* ASSIGNED TASK *
Return every line of the data below that includes the string "crown".

* EXERCISE MATERIAL *
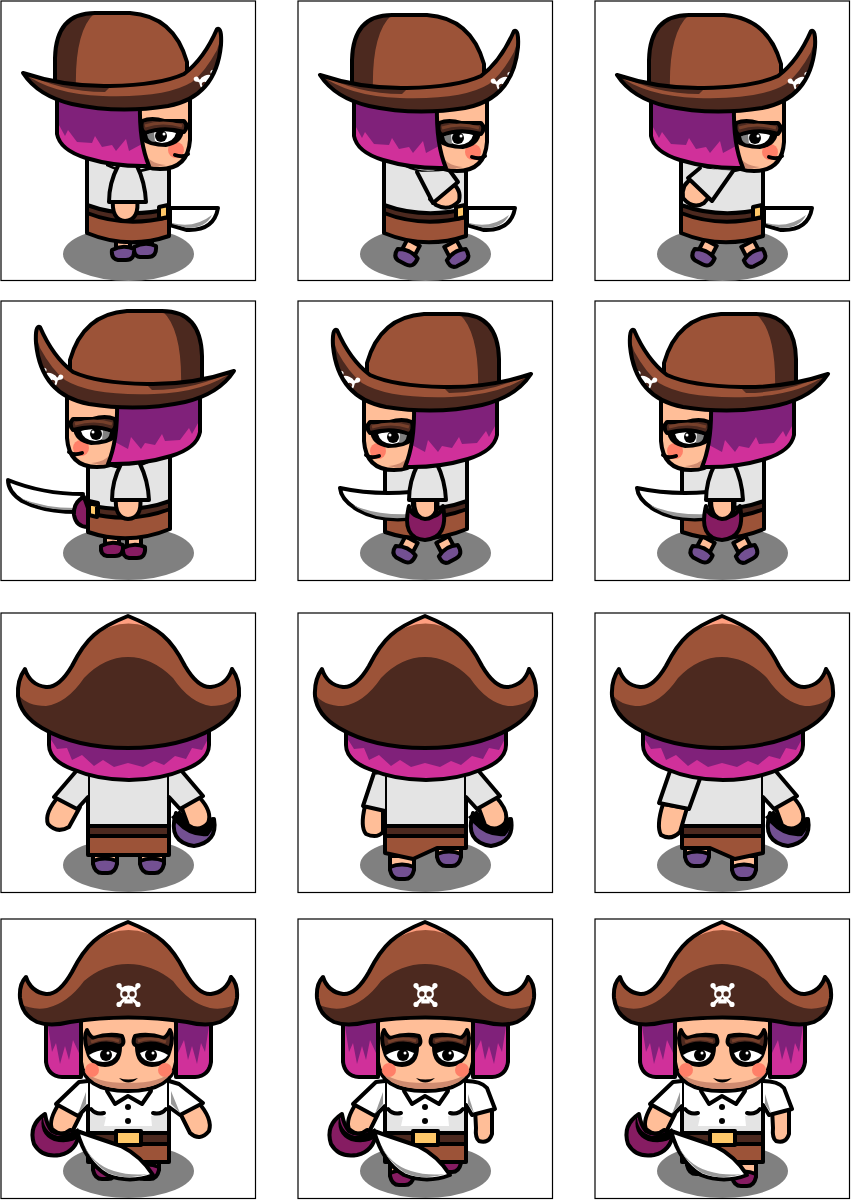
<!DOCTYPE html>
<html lang="en">
<head>
<meta charset="utf-8">
<title>Pirate walk cycle sprite sheet</title>
<style>
:root{--ink:#000;--paper:#fff;--brown:#9c5338;--dark:#4c291f;--peach:#ff9f80;--skin:#ffbe98;--skin-shade:#cf8b70;--hair:#80217a;--pink:#d0309a;--cloth:#e4e4e4;--shade:#999;--shoe:#735092;--plum:#861c62;--gold:#ffc869;--shadow:#808080;--blush:#ff7f68}
html,body{margin:0;background:var(--paper);overflow:hidden}
svg{display:block;width:851px;height:1200px}
.o{stroke:var(--ink);stroke-width:4;stroke-linejoin:round;stroke-linecap:round}
.line{fill:none}
.frame{fill:var(--paper);stroke:var(--ink);stroke-width:1.2}
.brown{fill:var(--brown)}.dark{fill:var(--dark)}.peach{fill:var(--peach)}.skin{fill:var(--skin)}.skin-shade{fill:var(--skin-shade)}
.hair{fill:var(--hair)}.pink{fill:var(--pink)}.cloth{fill:var(--cloth)}.white{fill:var(--paper)}.grey{fill:var(--shade)}
.shoe{fill:var(--shoe)}.plum{fill:var(--plum)}.gold{fill:var(--gold)}.shadow{fill:var(--shadow)}.blush{fill:var(--blush)}.ink{fill:var(--ink)}
</style>
</head>
<body>
<svg viewBox="0 0 851 1200" role="img" aria-label="Pirate girl sprite sheet: walking right, left, away and towards the viewer">
<defs>
<rect id="frame" class="frame" x="1" width="254.500" height="279.500"/>
<ellipse id="shadow" class="shadow" cx="128.500" rx="65.500" ry="27"/>

<g id="skull">
<path d="M-9-8 9 9M9-8-9 9" stroke="#fff" stroke-width="3" stroke-linecap="round"/>
<g class="white"><circle cx="-9" cy="-9" r="2.500"/><circle cx="9" cy="-9" r="2.500"/><circle cx="-9" cy="9" r="2.500"/><circle cx="9" cy="9" r="2.500"/>
<path d="M-8-1Q-8-9 0-9T8-1Q8 3 4 4V8H-4V4Q-8 3-8-1Z"/></g>
<g class="dark"><circle cx="-3.500" cy="-1" r="2.500"/><circle cx="3.500" cy="-1" r="2.500"/><path d="M0 2 1.500 4H-1.500Z"/></g>
</g>

<!-- side view head -->
<path id="side-crown" d="M55 88V58Q56 13 95 13H130Q174 16 187 62V88Z"/>
<path id="side-brim" d="M23 73Q65 87 110 86Q160 85 184 74Q204 59 217 29Q222 27 221 45Q216 97 168 106Q118 114 72 104Q38 96 23 73Z"/>
<path id="side-hair" d="M57 98V134Q60 150 86 158Q116 167 149 166Q139 142 140 104Z"/>
<clipPath id="side-brim-clip"><use href="#side-brim"/></clipPath>
<clipPath id="side-crown-clip"><use href="#side-crown"/></clipPath>
<clipPath id="side-hair-clip"><use href="#side-hair"/></clipPath>
<g id="side-head">
<path class="skin o" d="M136 98H190V140Q188 169 160 169Q145 169 136 160Z"/>
<path class="skin-shade" d="M141 148Q148 164 166 165Q152 169 143 164Z"/>
<circle class="blush" cx="176" cy="150" r="8"/>
<path class="ink" d="M141 134Q160 124 184 130Q183 144 166 147Q149 147 141 140Z"/>
<path class="white" d="M147 134Q160 128 176 133Q174 142 162 143Q151 142 147 134Z"/>
<path class="shadow" d="M147 134Q148 142 155 142L154 132Z"/>
<circle class="ink" cx="161" cy="136" r="6"/><circle class="white" cx="164" cy="134" r="1.500"/>
<path class="dark o" d="M142 121Q152 117 164 121L184 121Q189 126 184 132Q163 126 145 133Q140 130 142 121Z"/>
<path d="M145 126Q163 120 182 126" fill="none" stroke="#76402b" stroke-width="3"/>
<path d="M175 155Q183 158 188 154" class="line o" stroke-width="3"/>
<use href="#side-hair" class="hair"/>
<path class="pink" clip-path="url(#side-hair-clip)" d="M55 118 65 136 68 130 77 142 92 143 95 136 102 147 112 145 116 151 126 139 129 151 142 144 154 172H50Z"/>
<use href="#side-hair" class="line o"/>
<use href="#side-crown" class="brown"/>
<path class="dark" clip-path="url(#side-crown-clip)" d="M50 8H102Q74 22 76 90H50Z"/>
<use href="#side-crown" class="line o"/>
<use href="#side-brim" class="dark"/>
<g clip-path="url(#side-brim-clip)">
<path class="brown" d="M20 70Q48 94 103 96Q166 98 192 82Q205 72 217 50L225 25H205L180 70 110 82Z"/>
<path class="dark" d="M20 70Q65 88 110 87L105 92Q58 92 20 70Z"/>
<use href="#skull" transform="translate(208 84) rotate(-22)"/>
</g>
<use href="#side-brim" class="line o"/>
</g>

<!-- side view body -->
<g id="side-body">
<path class="cloth o" d="M87 158H169V216Q128 226 87 212Z"/>
<path class="brown o" d="M87 210Q125 224 169 214V236Q128 250 87 233Z"/>
<path class="dark o" d="M87 205Q125 219 169 209V217Q125 228 87 213Z"/>
<path class="ink" d="M106 162Q128 178 152 165L150 170Q128 177 106 166Z"/>
<path class="gold o" d="M159 207 168 205V217L159 219Z" stroke-width="3"/>
</g>
<g id="side-blade">
<path class="white o" d="M170 208H218Q214 231 187 230L170 225Z"/>
<path class="grey" d="M172 223Q194 229 212 215Q206 228 187 228L172 224Z"/>
</g>
<g id="hanging-arm">
<path class="skin o" d="M113 198H137Q140 220 125 221Q111 220 113 198Z"/>
<path class="cloth o" d="M118 166Q109 183 109 202H146Q145 182 137 166"/>
</g>
<g id="small-foot">
<path class="skin o" d="M-7-14H7V0H-7Z"/>
<path class="shoe o" d="M-11-1Q0-7 11-2Q12 9 3 9H-5Q-12 8-11-1Z"/>
</g>
<g id="stride">
<use href="#small-foot" transform="translate(110 255) rotate(28)"/>
<use href="#small-foot" transform="translate(160 256) rotate(-28)"/>
</g>
<g id="stride-left">
<use href="#small-foot" transform="translate(108 552) rotate(28)"/>
<use href="#small-foot" transform="translate(152 552) rotate(-28)"/>
</g>
<g id="drawn-sword">
<path class="white o" d="M43 488Q75 495 114 492L120 518Q84 523 61 510Q44 500 43 488Z"/>
<path class="grey" d="M56 505Q80 516 117 514V517Q78 522 56 505Z"/>
</g>
<g id="guard-arm">
<use href="#hanging-arm" transform="translate(3 298)"/>
<path class="plum" d="M112 506Q104 538 128 540Q152 538 146 506Q144 517 128 518Q114 517 112 506Z" stroke="#000" stroke-width="4" stroke-linejoin="round"/>
<path class="skin o" d="M117 500H139V511Q136 519 128 519Q117 518 117 500Z"/>
</g>

<!-- back view -->
<path id="back-hat" d="M128 616C158 628 171 638 185 666Q198 688 211 687Q227 685 232 669Q240 680 239 696Q236 715 214 728Q180 748 128 748T42 728Q20 715 18 696Q17 680 25 669Q30 685 46 687Q59 688 72 666C86 638 98 628 128 616Z"/>
<path id="back-hair" d="M49 730V745Q49 760 72 769Q98 780 129 780T186 769Q209 760 209 745V730Z"/>
<clipPath id="back-hat-clip"><use href="#back-hat"/></clipPath>
<clipPath id="back-hair-clip"><use href="#back-hair"/></clipPath>
<g id="back-head">
<use href="#back-hair" class="hair"/>
<path class="pink" clip-path="url(#back-hair-clip)" d="M48 735 57 749 67 748 72 760 82 755 94 766 103 760 114 767 128 763 143 767 154 761 164 765 175 756 186 759 192 748 202 750 210 735V785H48Z"/>
<use href="#back-hair" class="line o"/>
<use href="#back-hat" class="brown"/>
<g clip-path="url(#back-hat-clip)">
<path class="peach" d="M128 614 166 637Q128 610 92 637Z"/>
<path class="dark" d="M15 690Q24 706 46 706Q67 703 84 678Q104 657 128 657T173 678Q190 703 211 706Q233 706 242 690V755H15Z"/>
</g>
<use href="#back-hat" class="line o"/>
</g>
<g id="back-torso">
<path class="cloth o" d="M88 768H169V827H88Z"/>
<path class="dark o" d="M88 826H169V836H88Z"/>
</g>
<g id="open-arm">
<path class="skin o" d="M59 796Q44 813 48 824Q57 834 69 827L80 807Z"/>
<path class="cloth o" d="M88 764 78 769 54 797 77 809 88 797"/>
</g>
<g id="back-sword-arm">
<path class="shoe o" d="M176 813Q167 842 194 846Q218 842 214 819Q206 830 193 829Q179 827 176 813Z"/>
<path class="ink" d="M171 817 180 810 188 823 213 817Q217 826 208 836Q190 838 176 823Z"/>
<path class="skin o" d="M181 806 199 797Q213 812 208 823Q199 833 188 825Z"/>
<path class="cloth o" d="M169 764 180 769 203 796 180 809 169 797"/>
</g>
<g id="foot">
<path class="skin o" d="M-12-13H12V0H-12Z"/>
<path class="shoe o" d="M-12-2Q0-7 12-2V1Q10 10 3 10H-3Q-10 10-12 1Z"/>
</g>

<!-- front view -->
<path id="front-hat" d="M128 922C158 934 171 944 185 972Q198 995 211 994Q226 992 231 977Q238 984 237 998Q235 1015 220 1022Q207 1027 187 1022Q128 1013 70 1022Q50 1027 37 1022Q22 1015 20 998Q19 984 26 977Q31 992 46 994Q59 995 72 972C86 944 98 934 128 922Z"/>
<clipPath id="front-hat-clip"><use href="#front-hat"/></clipPath>
<g id="side-lock">
<path class="hair o" d="M46 1018V1062Q48 1076 62 1077H81V1018Z"/>
<path class="pink" d="M48 1026 52 1052 56 1043 60 1064 65 1046 69 1060 73 1040 79 1053V1075H62Q49 1074 48 1060Z"/>
</g>
<g id="front-eye">
<path class="ink" d="M85 1048Q105 1040 122 1047Q122 1066 105 1067Q87 1066 85 1048Z"/>
<path class="white" d="M89 1055Q104 1046 117 1053Q114 1062 103 1062Q93 1061 89 1055Z"/>
<path class="dark o" d="M87 1030Q83 1037 87 1049Q103 1040 119 1046Q126 1045 122 1036Q108 1033 94 1038Q90 1037 87 1030Z"/>
<path d="M91 1042Q105 1036 119 1041" fill="none" stroke="#76402b" stroke-width="3"/>
<circle class="blush" cx="92" cy="1070" r="7"/>
</g>
<g id="front-head">
<use href="#side-lock"/><use href="#side-lock" transform="matrix(-1 0 0 1 257 0)"/>
<path class="skin o" d="M81 1012H176V1062Q172 1091 128 1091T81 1062Z"/>
<path class="skin-shade" d="M84 1070Q94 1083 128 1083T173 1070Q164 1089 128 1089T84 1070Z"/>
<use href="#front-eye"/><use href="#front-eye" transform="matrix(-1 0 0 1 257 0)"/>
<circle class="ink" cx="106" cy="1055" r="6"/><circle class="ink" cx="151" cy="1055" r="6"/>
<circle class="white" cx="108" cy="1053" r="1.500"/><circle class="white" cx="153" cy="1053" r="1.500"/>
<path class="ink" d="M119 1078Q128 1081 138 1078Q128 1087 119 1078Z"/>
<use href="#front-hat" class="brown"/>
<g clip-path="url(#front-hat-clip)">
<path class="peach" d="M128 920 166 943Q128 917 92 943Z"/>
<path class="dark" d="M15 1001Q31 1011 47 1008Q68 1003 84 981Q104 964 128 964T173 981Q189 1003 210 1008Q226 1011 242 1001V1030H15Z"/>
</g>
<use href="#front-hat" class="line o"/>
<use href="#skull" transform="translate(128.500 995) scale(1.050)"/>
</g>
<g id="front-torso">
<path class="brown o" d="M88 1140H169V1162H88Z"/>
<path class="white o" d="M88 1080H169V1133H88Z"/>
<path class="cloth" d="M90 1113 106 1117 104 1126H152L151 1116 167 1112V1131H90Z"/>
<path class="white o" stroke-width="3" d="M107 1091 115 1104 128 1096 142 1104 151 1091"/>
<path class="line o" stroke-width="3" d="M91 1109Q96 1115 104 1113M166 1109Q161 1115 153 1113"/>
<circle class="ink" cx="128" cy="1107" r="3"/><circle class="ink" cx="128" cy="1121" r="3"/>
<path class="dark o" d="M88 1133H169V1144H88Z"/>
<path class="gold o" d="M116 1131H141V1145H116Z"/>
</g>
<g id="front-sword-arm">
<path class="skin o" d="M60 1102Q48 1120 52 1129Q62 1138 73 1130L81 1114Z"/>
<path class="white o" d="M88 1081 79 1082 56 1104 78 1116 88 1106"/>
<path class="grey" d="M78 1114 86 1092V1104Z"/>
<path class="plum o" d="M45 1114Q28 1125 34 1144Q42 1158 60 1155Q77 1151 79 1133L70 1130Q62 1137 52 1131Q47 1126 45 1114Z"/>
<path class="ink" d="M43 1113Q42 1132 58 1136 70 1134 78 1128L81 1136Q70 1145 54 1141Q37 1134 43 1113Z"/>
<path class="white o" d="M77 1131Q97 1138 121 1146Q141 1156 153 1175Q130 1184 107 1175Q86 1163 77 1131Z"/>
<path class="grey" d="M82 1142Q93 1165 114 1171Q130 1176 148 1174Q127 1181 108 1173Q90 1161 82 1142Z"/>
</g>
<g id="front-arm">
<path class="skin o" d="M180 1113 198 1102Q213 1119 209 1131Q200 1142 190 1133Z"/>
<path class="white o" d="M169 1081 179 1084 203 1103 180 1115 169 1107"/>
<path class="grey" d="M171 1091 180 1113 171 1104Z"/>
</g>
<g id="front-arm-low">
<path class="skin o" d="M178 1108H195V1134Q192 1144 182 1141Q178 1138 179 1128Z"/>
<path class="white o" d="M169 1081Q184 1081 190 1088L198 1109 175 1115 169 1105"/>
<path class="grey" d="M171 1094 177 1113 171 1104Z"/>
</g>
</defs>

<rect class="white" width="851" height="1200"/>

<g id="walk-right">
<g>
<use href="#frame" y="1"/><use href="#shadow" y="254"/>
<use href="#small-foot" x="145" y="248"/><use href="#small-foot" x="123" y="251"/>
<use href="#side-blade"/><use href="#side-body"/><use href="#hanging-arm"/><use href="#side-head"/>
</g>
<g transform="translate(297 0)">
<use href="#frame" y="1"/><use href="#shadow" y="254"/><use href="#stride"/>
<use href="#side-blade"/><use href="#side-body"/>
<path class="skin o" d="M138 193 152 181Q165 188 162 201Q152 212 139 205L133 199Z"/>
<path class="cloth o" d="M120 172 136 203 161 182 153 171"/>
<use href="#side-head" y="2"/>
</g>
<g transform="translate(594 0)">
<use href="#frame" y="1"/><use href="#shadow" y="254"/><use href="#stride"/>
<use href="#side-blade"/><use href="#side-body"/>
<path class="skin o" d="M98 179Q87 184 89 198Q99 210 110 203L116 196Z"/>
<path class="cloth o" d="M106 168 94 178 118 201 139 171"/>
<use href="#side-head" y="2"/>
</g>
</g>

<g id="walk-left">
<g>
<use href="#frame" y="301"/><use href="#shadow" y="553"/>
<g style="--shoe:var(--plum)"><use href="#small-foot" x="112" y="547"/><use href="#small-foot" x="134" y="549"/></g>
<use href="#side-body" transform="matrix(-1 0 0 1 257 296)"/>
<use href="#hanging-arm" transform="translate(3 298)"/>
<path class="white o" d="M8 480Q42 494 83 494L78 512Q43 512 22 501Q8 492 8 480Z"/>
<path class="grey" d="M20 498Q44 508 76 508V510Q42 511 20 498Z"/>
<path class="plum o" d="M84 497Q73 502 74 515Q76 527 88 527V508Z"/>
<path class="gold o" stroke-width="3" d="M89 503 97 505V517L89 515Z"/>
<use href="#side-head" transform="matrix(-1 0 0 1 257 298)"/>
</g>
<g transform="translate(297 0)">
<use href="#frame" y="301"/><use href="#shadow" y="553"/><use href="#stride-left"/>
<use href="#side-body" transform="matrix(-1 0 0 1 257 296)"/><use href="#drawn-sword"/><use href="#guard-arm"/>
<use href="#side-head" transform="matrix(-1 0 0 1 257 301)"/>
</g>
<g transform="translate(594 0)">
<use href="#frame" y="301"/><use href="#shadow" y="553"/><use href="#stride-left"/>
<use href="#side-body" transform="matrix(-1 0 0 1 257 296)"/><use href="#drawn-sword"/><use href="#guard-arm"/>
<use href="#side-head" transform="matrix(-1 0 0 1 257 301)"/>
</g>
</g>

<g id="walk-away">
<g>
<use href="#frame" y="613"/><use href="#shadow" y="865"/>
<use href="#foot" x="105" y="863"/><use href="#foot" x="152" y="863"/>
<path class="brown o" d="M88 834H169V855H88Z"/>
<use href="#back-torso"/><use href="#open-arm"/><use href="#back-sword-arm"/><use href="#back-head"/>
</g>
<g transform="translate(297 0)">
<use href="#frame" y="613"/><use href="#shadow" y="865"/>
<use href="#foot" x="105" y="869"/><use href="#foot" x="152" y="856"/>
<path class="brown o" d="M88 834H169V848H140L116 859 88 853Z"/>
<use href="#back-torso"/>
<path class="skin o" d="M68 806Q63 827 69 834Q80 839 86 832V808Z"/>
<path class="cloth o" d="M88 771 77 773 66 806 88 811"/>
<use href="#back-sword-arm"/><use href="#back-head"/>
</g>
<g transform="translate(594 0)">
<use href="#frame" y="613"/><use href="#shadow" y="865"/>
<use href="#foot" x="103" y="856"/><use href="#foot" x="150" y="869"/>
<path class="brown o" d="M88 834H169V853L141 859 116 848H88Z"/>
<use href="#back-torso"/>
<path class="skin o" d="M69 804Q62 826 67 835Q77 841 86 832L93 808Z"/>
<path class="cloth o" d="M76 771 65 803 95 809 108 773"/>
<use href="#back-sword-arm"/><use href="#back-head"/>
</g>
</g>

<g id="walk-forward" style="--shoe:var(--plum)">
<g>
<use href="#frame" y="919"/><use href="#shadow" y="1171"/>
<use href="#foot" x="105" y="1169"/><use href="#foot" x="147" y="1169"/>
<use href="#front-torso"/><use href="#front-arm"/><use href="#front-sword-arm"/><use href="#front-head"/>
</g>
<g transform="translate(297 0)">
<use href="#frame" y="919"/><use href="#shadow" y="1171"/>
<use href="#foot" x="105" y="1175"/><use href="#foot" x="152" y="1162"/>
<use href="#front-torso"/><use href="#front-arm-low"/><use href="#front-sword-arm"/><use href="#front-head"/>
</g>
<g transform="translate(594 0)">
<use href="#frame" y="919"/><use href="#shadow" y="1171"/>
<use href="#foot" x="105" y="1164"/><use href="#foot" x="150" y="1176"/>
<use href="#front-torso"/><use href="#front-arm-low"/><use href="#front-sword-arm"/><use href="#front-head"/>
</g>
</g>
</svg>
</body>
</html>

* EXERCISE RESULT *
<path id="side-crown" d="M55 88V58Q56 13 95 13H130Q174 16 187 62V88Z"/>
<clipPath id="side-crown-clip"><use href="#side-crown"/></clipPath>
<use href="#side-crown" class="brown"/>
<path class="dark" clip-path="url(#side-crown-clip)" d="M50 8H102Q74 22 76 90H50Z"/>
<use href="#side-crown" class="line o"/>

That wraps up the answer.